• [What is needed] Faithfully repeat each entry below, minus the pictures.

[Data items]
▽
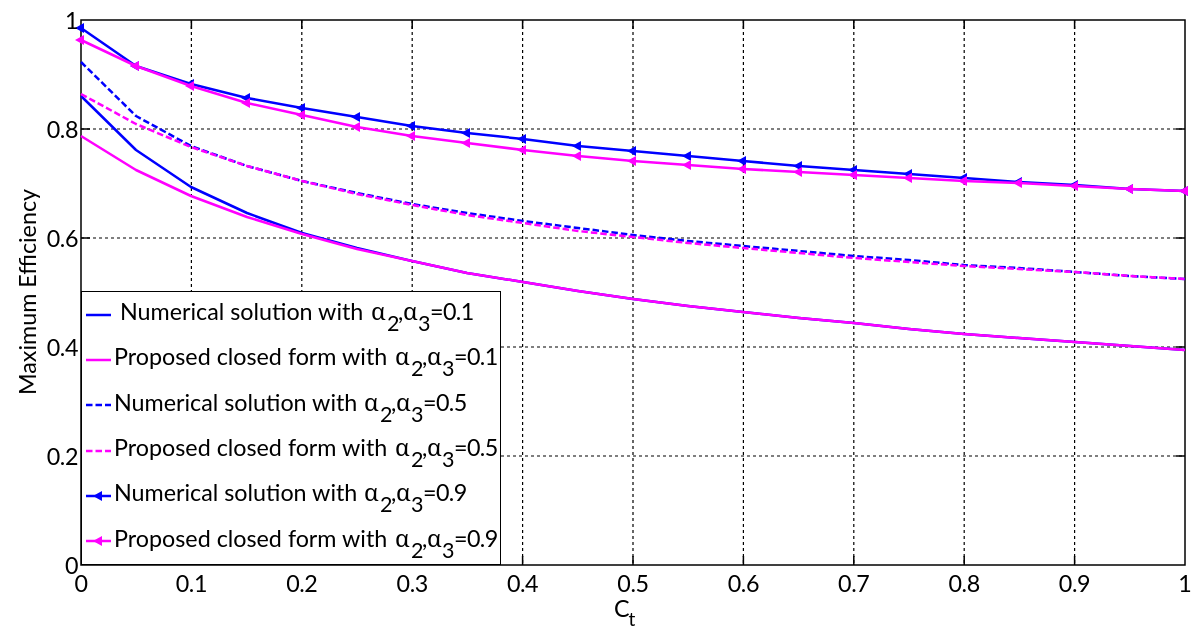
<!DOCTYPE html>
<html lang="en">
<head>
<meta charset="utf-8">
<title>Maximum Efficiency against Ct</title>
<style>
:root { --numerical: #00f; --proposed: #f0f; --ink: #000; --paper: #fff; }
* { box-sizing: border-box; }
body { margin: 0; overflow: hidden; background: var(--paper); }
.chart { position: relative; width: 1200px; height: 633px; overflow: hidden; background: var(--paper); color: var(--ink); font: 23.3px/28px Lato, "Open Sans", sans-serif; white-space: nowrap; }
.plot { position: absolute; inset: 0; }
.grid { stroke: var(--ink); stroke-width: 1.2; stroke-dasharray: 3 3; fill: none; }
.frame { stroke: var(--ink); stroke-width: 1.5; fill: none; }
.line { fill: none; stroke-width: 2.5; stroke-linejoin: round; }
.numerical { stroke: var(--numerical); }
.proposed { stroke: var(--proposed); }
.dashed { stroke-dasharray: 6.5 3; }
.y-ticks { position: absolute; left: 0; top: 20px; width: 78px; height: 545px; display: flex; flex-direction: column; justify-content: space-between; text-align: right; letter-spacing: -.4px; }
.y-ticks span { height: 0; line-height: 0; }
.x-ticks { position: absolute; left: 81px; top: 569px; width: 1104px; display: flex; justify-content: space-between; letter-spacing: -.4px; }
.x-ticks span { width: 0; display: flex; justify-content: center; }
.y-title { position: absolute; left: 27px; top: 292px; transform: translate(-50%, -50%) rotate(-90deg); }
.x-title { position: absolute; left: 614px; top: 594px; display: flex; }
.x-title sub { font-size: 19px; line-height: 28px; position: relative; top: 11px; left: -1px; vertical-align: baseline; }
.legend { position: absolute; left: 81px; top: 291px; width: 420px; height: 274px; margin: 0; padding: 0; list-style: none; display: grid; grid-template-rows: repeat(6, 1fr); background: var(--paper); border: 1.5px solid var(--ink); }
.entry { display: grid; grid-template-columns: 32px 250px auto; align-items: center; }
.entry.wide { grid-template-columns: 32px 281px auto; }
.entry svg { display: block; margin-left: 4px; overflow: visible; }
.name, .formula { padding-bottom: 7px; }
.first .name { padding-left: 6px; }
.first { grid-template-columns: 32px 257px auto; }
.formula { display: grid; grid-template-columns: 16px 11px 5px 15px 12px auto; letter-spacing: -.6px; }
.formula i { font: 24px/28px "Noto Serif", "Liberation Serif", serif; letter-spacing: 0; }
.formula sub { position: relative; top: 12px; font-size: 21.5px; line-height: 28px; vertical-align: baseline; }
</style>
</head>
<body>
<main class="chart">
  <svg class="plot" width="1200" height="633" viewBox="0 0 1200 633" role="img" aria-label="Six efficiency curves falling as Ct rises from 0 to 1">
    <defs>
      <marker id="numerical-arrow" markerUnits="userSpaceOnUse" markerWidth="12" markerHeight="12" refX="7" refY="6" viewBox="0 0 12 12"><polygon points="1,6 10,1 10,11" fill="#00f"/></marker>
      <marker id="proposed-arrow" markerUnits="userSpaceOnUse" markerWidth="12" markerHeight="12" refX="7" refY="6" viewBox="0 0 12 12"><polygon points="1,6 10,1 10,11" fill="#f0f"/></marker>
    </defs>
    <path class="grid" d="M191.4 20V565M301.8 20V565M412.2 20V565M522.6 20V565M633 20V565M743.4 20V565M853.8 20V565M964.2 20V565M1074.6 20V565M81 129H1185M81 238H1185M81 347H1185M81 456H1185"/>
    <rect class="frame" x="81" y="20" width="1104" height="545"/>
    <path class="frame" d="M191.4 20v9m0 536v-9M301.8 20v9m0 536v-9M412.2 20v9m0 536v-9M522.6 20v9m0 536v-9M633 20v9m0 536v-9M743.4 20v9m0 536v-9M853.8 20v9m0 536v-9M964.2 20v9m0 536v-9M1074.6 20v9m0 536v-9M81 129h9m1095 0h-9M81 238h9m1095 0h-9M1185 347h-9M1185 456h-9"/>
    <polyline class="line numerical" points="81,96 136,150 191,187 247,213 302,233 357,248 412,261 467,273 523,282 578,291 633,299 688,306 743,312 799,318 854,323 909,329 964,334 1019,338 1075,342 1130,346 1185,350"/>
    <polyline class="line proposed" points="81,136 136,170 191,196 247,217 302,234 357,249 412,261 467,273 523,282 578,291 633,299 688,306 743,312 799,318 854,323 909,329 964,334 1019,338 1075,342 1130,346 1185,350"/>
    <polyline class="line numerical dashed" points="81,62 136,116 191,146 247,166 302,181 357,193 412,204 467,213 523,221 578,228 633,235 688,241 743,246 799,251 854,256 909,260 964,265 1019,268 1075,272 1130,276 1185,279"/>
    <polyline class="line proposed dashed" points="81,94 136,124 191,147 247,166 302,181 357,194 412,205 467,215 523,223 578,231 633,237 688,243 743,248 799,253 854,258 909,262 964,266 1019,269 1075,272 1130,276 1185,279"/>
    <polyline class="line numerical" marker-start="url(#numerical-arrow)" marker-mid="url(#numerical-arrow)" marker-end="url(#numerical-arrow)" points="81,28 136,66 191,84 247,98 302,108 357,117 412,126 467,133 523,139 578,146 633,151 688,156 743,161 799,166 854,170 909,174 964,178 1019,182 1075,185 1130,189 1185,191"/>
    <polyline class="line proposed" marker-start="url(#proposed-arrow)" marker-mid="url(#proposed-arrow)" marker-end="url(#proposed-arrow)" points="81,40 136,66 191,86 247,103 302,115 357,127 412,136 467,143 523,150 578,156 633,161 688,165 743,169 799,172 854,175 909,178 964,181 1019,183 1075,186 1130,189 1185,191"/>
  </svg>

  <div class="y-title">Maximum Efficiency</div>
  <div class="y-ticks"><span>1</span><span>0.8</span><span>0.6</span><span>0.4</span><span>0.2</span><span>0</span></div>
  <div class="x-ticks"><span>0</span><span>0.1</span><span>0.2</span><span>0.3</span><span>0.4</span><span>0.5</span><span>0.6</span><span>0.7</span><span>0.8</span><span>0.9</span><span>1</span></div>
  <div class="x-title">C<sub>t</sub></div>

  <ul class="legend">
    <li class="entry first"><svg width="25" height="12"><path class="line numerical" d="M0 6H25"/></svg><span class="name">Numerical solution with</span><span class="formula"><i>α</i><sub>2</sub><span>,</span><i>α</i><sub>3</sub><span>=0.1</span></span></li>
    <li class="entry wide"><svg width="25" height="12"><path class="line proposed" d="M0 6H25"/></svg><span class="name">Proposed closed form with</span><span class="formula"><i>α</i><sub>2</sub><span>,</span><i>α</i><sub>3</sub><span>=0.1</span></span></li>
    <li class="entry"><svg width="25" height="12"><path class="line numerical dashed" d="M0 6H25"/></svg><span class="name">Numerical solution with</span><span class="formula"><i>α</i><sub>2</sub><span>,</span><i>α</i><sub>3</sub><span>=0.5</span></span></li>
    <li class="entry wide"><svg width="25" height="12"><path class="line proposed dashed" d="M0 6H25"/></svg><span class="name">Proposed closed form with</span><span class="formula"><i>α</i><sub>2</sub><span>,</span><i>α</i><sub>3</sub><span>=0.5</span></span></li>
    <li class="entry"><svg width="25" height="12"><polyline class="line numerical" marker-mid="url(#numerical-arrow)" points="0,6 13,6 25,6"/></svg><span class="name">Numerical solution with</span><span class="formula"><i>α</i><sub>2</sub><span>,</span><i>α</i><sub>3</sub><span>=0.9</span></span></li>
    <li class="entry wide"><svg width="25" height="12"><polyline class="line proposed" marker-mid="url(#proposed-arrow)" points="0,6 13,6 25,6"/></svg><span class="name">Proposed closed form with</span><span class="formula"><i>α</i><sub>2</sub><span>,</span><i>α</i><sub>3</sub><span>=0.9</span></span></li>
  </ul>
</main>
</body>
</html>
△
• [Response box]
<!DOCTYPE html>
<html lang="en">
<head>
<meta charset="utf-8">
<title>Maximum Efficiency against Ct</title>
<style>
:root { --numerical: #00f; --proposed: #f0f; --ink: #000; --paper: #fff; }
* { box-sizing: border-box; }
body { margin: 0; overflow: hidden; background: var(--paper); }
.chart { position: relative; width: 1200px; height: 633px; overflow: hidden; background: var(--paper); color: var(--ink); font: 23.3px/28px Lato, "Open Sans", sans-serif; white-space: nowrap; }
.plot { position: absolute; inset: 0; }
.grid { stroke: var(--ink); stroke-width: 1.2; stroke-dasharray: 3 3; fill: none; }
.frame { stroke: var(--ink); stroke-width: 1.5; fill: none; }
.line { fill: none; stroke-width: 2.5; stroke-linejoin: round; }
.numerical { stroke: var(--numerical); }
.proposed { stroke: var(--proposed); }
.dashed { stroke-dasharray: 6.5 3; }
.y-ticks { position: absolute; left: 0; top: 20px; width: 78px; height: 545px; display: flex; flex-direction: column; justify-content: space-between; text-align: right; letter-spacing: -.4px; }
.y-ticks span { height: 0; line-height: 0; }
.x-ticks { position: absolute; left: 81px; top: 569px; width: 1104px; display: flex; justify-content: space-between; letter-spacing: -.4px; }
.x-ticks span { width: 0; display: flex; justify-content: center; }
.y-title { position: absolute; left: 27px; top: 292px; transform: translate(-50%, -50%) rotate(-90deg); }
.x-title { position: absolute; left: 614px; top: 594px; display: flex; }
.x-title sub { font-size: 19px; line-height: 28px; position: relative; top: 11px; left: -1px; vertical-align: baseline; }
.legend { position: absolute; left: 81px; top: 291px; width: 420px; height: 274px; margin: 0; padding: 0; list-style: none; display: grid; grid-template-rows: repeat(6, 1fr); background: var(--paper); border: 1.5px solid var(--ink); }
.entry { display: grid; grid-template-columns: 32px 250px auto; align-items: center; }
.entry.wide { grid-template-columns: 32px 281px auto; }
.entry svg { display: block; margin-left: 4px; overflow: visible; }
.name, .formula { padding-bottom: 7px; }
.first .name { padding-left: 6px; }
.first { grid-template-columns: 32px 257px auto; }
.formula { display: grid; grid-template-columns: 16px 11px 5px 15px 12px auto; letter-spacing: -.6px; }
.formula i { font: 24px/28px "Noto Serif", "Liberation Serif", serif; letter-spacing: 0; }
.formula sub { position: relative; top: 12px; font-size: 21.5px; line-height: 28px; vertical-align: baseline; }
</style>
</head>
<body>
<main class="chart">
  <svg class="plot" width="1200" height="633" viewBox="0 0 1200 633" role="img" aria-label="Six efficiency curves falling as Ct rises from 0 to 1">
    <defs>
      <marker id="numerical-arrow" markerUnits="userSpaceOnUse" markerWidth="12" markerHeight="12" refX="7" refY="6" viewBox="0 0 12 12"><polygon points="1,6 10,1 10,11" fill="#00f"/></marker>
      <marker id="proposed-arrow" markerUnits="userSpaceOnUse" markerWidth="12" markerHeight="12" refX="7" refY="6" viewBox="0 0 12 12"><polygon points="1,6 10,1 10,11" fill="#f0f"/></marker>
    </defs>
    <path class="grid" d="M191.4 20V565M301.8 20V565M412.2 20V565M522.6 20V565M633 20V565M743.4 20V565M853.8 20V565M964.2 20V565M1074.6 20V565M81 129H1185M81 238H1185M81 347H1185M81 456H1185"/>
    <rect class="frame" x="81" y="20" width="1104" height="545"/>
    <path class="frame" d="M191.4 20v9m0 536v-9M301.8 20v9m0 536v-9M412.2 20v9m0 536v-9M522.6 20v9m0 536v-9M633 20v9m0 536v-9M743.4 20v9m0 536v-9M853.8 20v9m0 536v-9M964.2 20v9m0 536v-9M1074.6 20v9m0 536v-9M81 129h9m1095 0h-9M81 238h9m1095 0h-9M1185 347h-9M1185 456h-9"/>
    <polyline class="line numerical" points="81,96 136,150 191,187 247,213 302,233 357,248 412,261 467,273 523,282 578,291 633,299 688,306 743,312 799,318 854,323 909,329 964,334 1019,338 1075,342 1130,346 1185,350"/>
    <polyline class="line proposed" points="81,136 136,170 191,196 247,217 302,234 357,249 412,261 467,273 523,282 578,291 633,299 688,306 743,312 799,318 854,323 909,329 964,334 1019,338 1075,342 1130,346 1185,350"/>
    <polyline class="line numerical dashed" points="81,62 136,116 191,146 247,166 302,181 357,193 412,204 467,213 523,221 578,228 633,235 688,241 743,246 799,251 854,256 909,260 964,265 1019,268 1075,272 1130,276 1185,279"/>
    <polyline class="line proposed dashed" points="81,94 136,124 191,147 247,166 302,181 357,194 412,205 467,215 523,223 578,231 633,237 688,243 743,248 799,253 854,258 909,262 964,266 1019,269 1075,272 1130,276 1185,279"/>
    <polyline class="line numerical" marker-start="url(#numerical-arrow)" marker-mid="url(#numerical-arrow)" marker-end="url(#numerical-arrow)" points="81,28 136,66 191,84 247,98 302,108 357,117 412,126 467,133 523,139 578,146 633,151 688,156 743,161 799,166 854,170 909,174 964,178 1019,182 1075,185 1130,189 1185,191"/>
    <polyline class="line proposed" marker-start="url(#proposed-arrow)" marker-mid="url(#proposed-arrow)" marker-end="url(#proposed-arrow)" points="81,40 136,66 191,86 247,103 302,115 357,127 412,136 467,143 523,150 578,156 633,161 688,165 743,169 799,172 854,175 909,178 964,181 1019,183 1075,186 1130,189 1185,191"/>
  </svg>

  <div class="y-title">Maximum Efficiency</div>
  <div class="y-ticks"><span>1</span><span>0.8</span><span>0.6</span><span>0.4</span><span>0.2</span><span>0</span></div>
  <div class="x-ticks"><span>0</span><span>0.1</span><span>0.2</span><span>0.3</span><span>0.4</span><span>0.5</span><span>0.6</span><span>0.7</span><span>0.8</span><span>0.9</span><span>1</span></div>
  <div class="x-title">C<sub>t</sub></div>

  <ul class="legend">
    <li class="entry first"><svg width="25" height="12"><path class="line numerical" d="M0 6H25"/></svg><span class="name">Numerical solution with</span><span class="formula"><i>α</i><sub>2</sub><span>,</span><i>α</i><sub>3</sub><span>=0.1</span></span></li>
    <li class="entry wide"><svg width="25" height="12"><path class="line proposed" d="M0 6H25"/></svg><span class="name">Proposed closed form with</span><span class="formula"><i>α</i><sub>2</sub><span>,</span><i>α</i><sub>3</sub><span>=0.1</span></span></li>
    <li class="entry"><svg width="25" height="12"><path class="line numerical dashed" d="M0 6H25"/></svg><span class="name">Numerical solution with</span><span class="formula"><i>α</i><sub>2</sub><span>,</span><i>α</i><sub>3</sub><span>=0.5</span></span></li>
    <li class="entry wide"><svg width="25" height="12"><path class="line proposed dashed" d="M0 6H25"/></svg><span class="name">Proposed closed form with</span><span class="formula"><i>α</i><sub>2</sub><span>,</span><i>α</i><sub>3</sub><span>=0.5</span></span></li>
    <li class="entry"><svg width="25" height="12"><polyline class="line numerical" marker-mid="url(#numerical-arrow)" points="0,6 13,6 25,6"/></svg><span class="name">Numerical solution with</span><span class="formula"><i>α</i><sub>2</sub><span>,</span><i>α</i><sub>3</sub><span>=0.9</span></span></li>
    <li class="entry wide"><svg width="25" height="12"><polyline class="line proposed" marker-mid="url(#proposed-arrow)" points="0,6 13,6 25,6"/></svg><span class="name">Proposed closed form with</span><span class="formula"><i>α</i><sub>2</sub><span>,</span><i>α</i><sub>3</sub><span>=0.9</span></span></li>
  </ul>
</main>
</body>
</html>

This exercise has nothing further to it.